Deciding to Nest
The female of the pair was banded as a chick in Georgia with red bands and white letters “AE.” After a visit to Southwest Florida in 2017, she decided to call it home. In 2023, along with her mate, nicknamed “Archie” by local birders and volunteers, AE looked long and hard for a suitable place to nest. She finally approved of a scrape nest in the sand…right in the middle of the busiest beach in the park. Audubon staff worked closely with park staff and Florida Fish and Wildlife Conservation Commission (FWC) biologists to ensure that their posted area gave the birds enough space from threats that accompany a busy beach, including human disturbance, dogs, and predators attracted to trash.
Defying the Odds: Busy Beach, Predators, and Storm Surge
Beachgoers and birders alike had up-close views of American Oystercatcher behavior. AE chased off any predator that entered her territory, including crows, gulls, and night herons, and her protective nature continues to impress. AE and Archie could not defend against everything; a king tide early in the season brought water across the entire park. The parking lot, trails, and bathrooms all flooded, and everyone prepared for the worst. Luckily, the oystercatcher nest remained dry, perfectly placed on a slightly elevated point. The pair operated as normal and continued exchanging roles in incubation, feeding, and defense.

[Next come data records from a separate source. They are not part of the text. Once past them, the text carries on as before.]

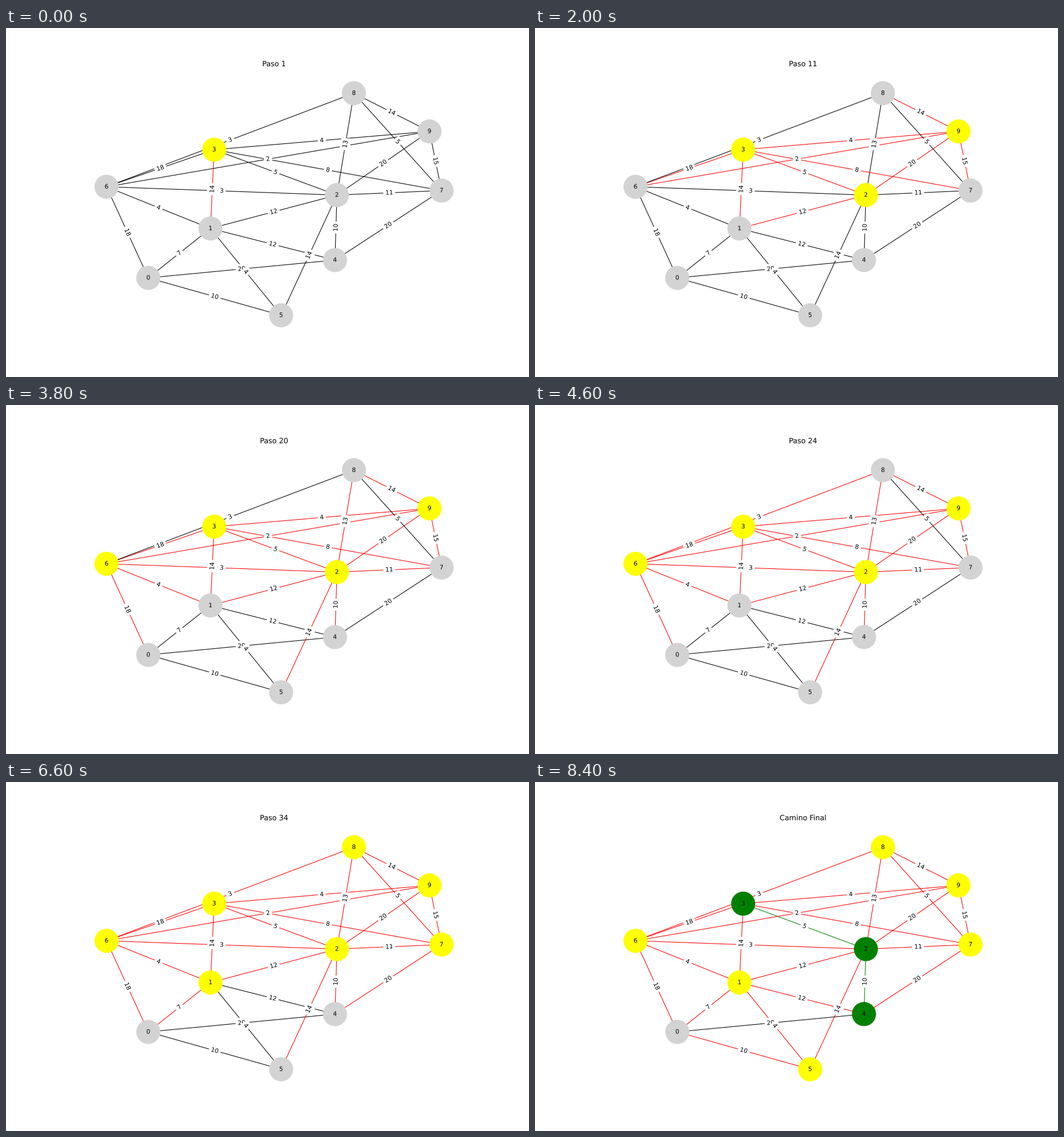
A matplotlib script that plays this animation: 917 by 611 pixels, repeating every 8.6 s.

```python
import math

import matplotlib.pyplot as plt
from matplotlib.animation import FuncAnimation
from matplotlib.collections import LineCollection
from matplotlib.patheffects import Normal

W, H, DPI = 917, 611, 76.4
START, GOAL = 3, 4

# Plot box inside the stage; the graph fills it with a doubled 5 % margin.
LEFT, RIGHT, TOP, BOTTOM = 0.125 * W, 0.9 * W, 0.12 * H, 0.89 * H
CX, CY = (LEFT + RIGHT) / 2, (TOP + BOTTOM) / 2
RX, RY = (RIGHT - LEFT) / 2 / 1.1 ** 2, (BOTTOM - TOP) / 2 / 1.1 ** 2

POS = [(249.5, 437.5), (358.5, 351), (580.2, 292.5), (365, 213), (576.8, 406.3),
       (482.4, CY + RY), (CX - RX, 278), (CX + RX, 284.6), (610, CY - RY), (742.5, 181)]

# Weighted links from each node to higher-numbered ones.
LINKS = {0: {1: 7, 4: 20, 5: 10, 6: 18},
         1: {2: 12, 3: 14, 4: 12, 5: 4, 6: 4},
         2: {3: 5, 4: 10, 5: 14, 6: 3, 7: 11, 8: 13, 9: 20},
         3: {6: 18, 7: 8, 9: 4},
         4: {7: 20},
         6: {8: 3, 9: 2},
         7: {8: 5, 9: 15},
         8: {9: 14}}
EDGES = {(a, b): w for a, row in LINKS.items() for b, w in row.items()}


def edge(a, b):
    return min(a, b), max(a, b)


def neighbours(n):
    return sorted(a + b - n for a, b in EDGES if n in (a, b))


def dijkstra(start, goal):
    """Return the (node, edge) examined at each step and the shortest path."""
    dist, prev, done, steps = {start: 0}, {}, set(), []
    while True:
        node = min((n for n in dist if n not in done), key=dist.get)
        if node == goal:
            break
        done.add(node)
        for other in neighbours(node):
            e = edge(node, other)
            steps.append((node, e))
            cost = dist[node] + EDGES[e]
            if cost < dist.get(other, math.inf):
                dist[other], prev[other] = cost, node
    path = [goal]
    while path[-1] != start:
        path.append(prev[path[-1]])
    return steps, path


def upright_angle(p, q):
    angle = math.degrees(math.atan2(p[1] - q[1], q[0] - p[0]))
    return (angle + 90) % 180 - 90


STEPS, PATH = dijkstra(START, GOAL)
PATH_EDGES = {edge(a, b) for a, b in zip(PATH, PATH[1:])}

plt.rcParams["font.family"] = "DejaVu Sans"
plt.rcParams["text.hinting"] = "none"
fig = plt.figure(figsize=((W + 1e-6) / DPI, (H + 1e-6) / DPI), dpi=DPI, facecolor="white")
ax = fig.add_axes([0, 0, 1, 1])
ax.set_xlim(0, W)
ax.set_ylim(H, 0)
ax.axis("off")


def label(x, y, text, size=10, va="center", **kw):
    # The path effect draws glyphs as smooth outlines, also when rotated.
    return ax.text(x, y, text, size=size, ha="center", va=va,
                   path_effects=[Normal()], **kw)


lines = ax.add_collection(
    LineCollection([(POS[a], POS[b]) for a, b in EDGES], linewidths=1, zorder=1),
    autolim=False)
for (a, b), weight in EDGES.items():
    p, q = POS[a], POS[b]
    label((p[0] + q[0]) / 2, (p[1] + q[1]) / 2, str(weight),
          rotation=upright_angle(p, q), zorder=1,
          bbox=dict(boxstyle="round", ec="white", fc="white"))

nodes = ax.scatter(*zip(*POS), s=1500, c="lightgray", zorder=2)
for n, (x, y) in enumerate(POS):
    label(x, y, str(n), zorder=3)

title = label(CX, TOP - 6 * DPI / 72, "", size=12, va="baseline")


def draw(i):
    final = i == len(STEPS)
    seen = STEPS[:i + 1]
    visited = {n for n, _ in seen}
    tried = {e for _, e in seen}

    def node_color(n):
        if final and n in PATH:
            return "green"
        return "yellow" if n in visited else "lightgray"

    def edge_color(e):
        if final and e in PATH_EDGES:
            return "green"
        return "red" if e in tried else "black"

    nodes.set_color([node_color(n) for n in range(len(POS))])
    lines.set_color([edge_color(e) for e in EDGES])
    title.set_text("Camino Final" if final else f"Paso {i + 1}")
    return nodes, lines, title


anim = FuncAnimation(fig, draw, frames=len(STEPS) + 1, interval=200,
                     repeat=True, repeat_delay=0, blit=False)
plt.show()
```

Soon enough, the first tiny chick popped its little head out from under AE. And the next day, another! The adults brought food to the chicks, defended them from predators, and shielded them from the hot sun. Three days later, a surprise third chick hatched. It didn’t take long for AE, Archie, and three tiny fuzz balls to parade over to a small lagoon to forage. The park also created a temporary sanctuary there to give the family refuge from bird photographers (remember to always follow wildlife photography guidelines! Click here to learn more.).
Each day the chicks survived, they grew stronger and more resilient. Guidance on how to best care for the family quickly spread through the park and social media. At just over a month old, bird banders permitted by the FWC drove from across the state to apply leg bands to all three chicks and document this unique success. Using the utmost care, researchers banded the oldest to youngest with red bands and white letters: YA6, YA5, and YA4.
“I’m just so thankful for the partnership with Audubon,” says Ranger Harshbarger. “Of course, we’re all invested here, but we wouldn’t have been able to do it without y’all.”
Audubon celebrates the successful chick family with the park rangers, the FWC, and the Audubon volunteers who have dedicated more than 300 hours this season to educate 1,500 people at the park this season. Are you interested in joining our volunteer flock? Click here.
Story by Abby McKay, South Pinellas County Anchor Steward.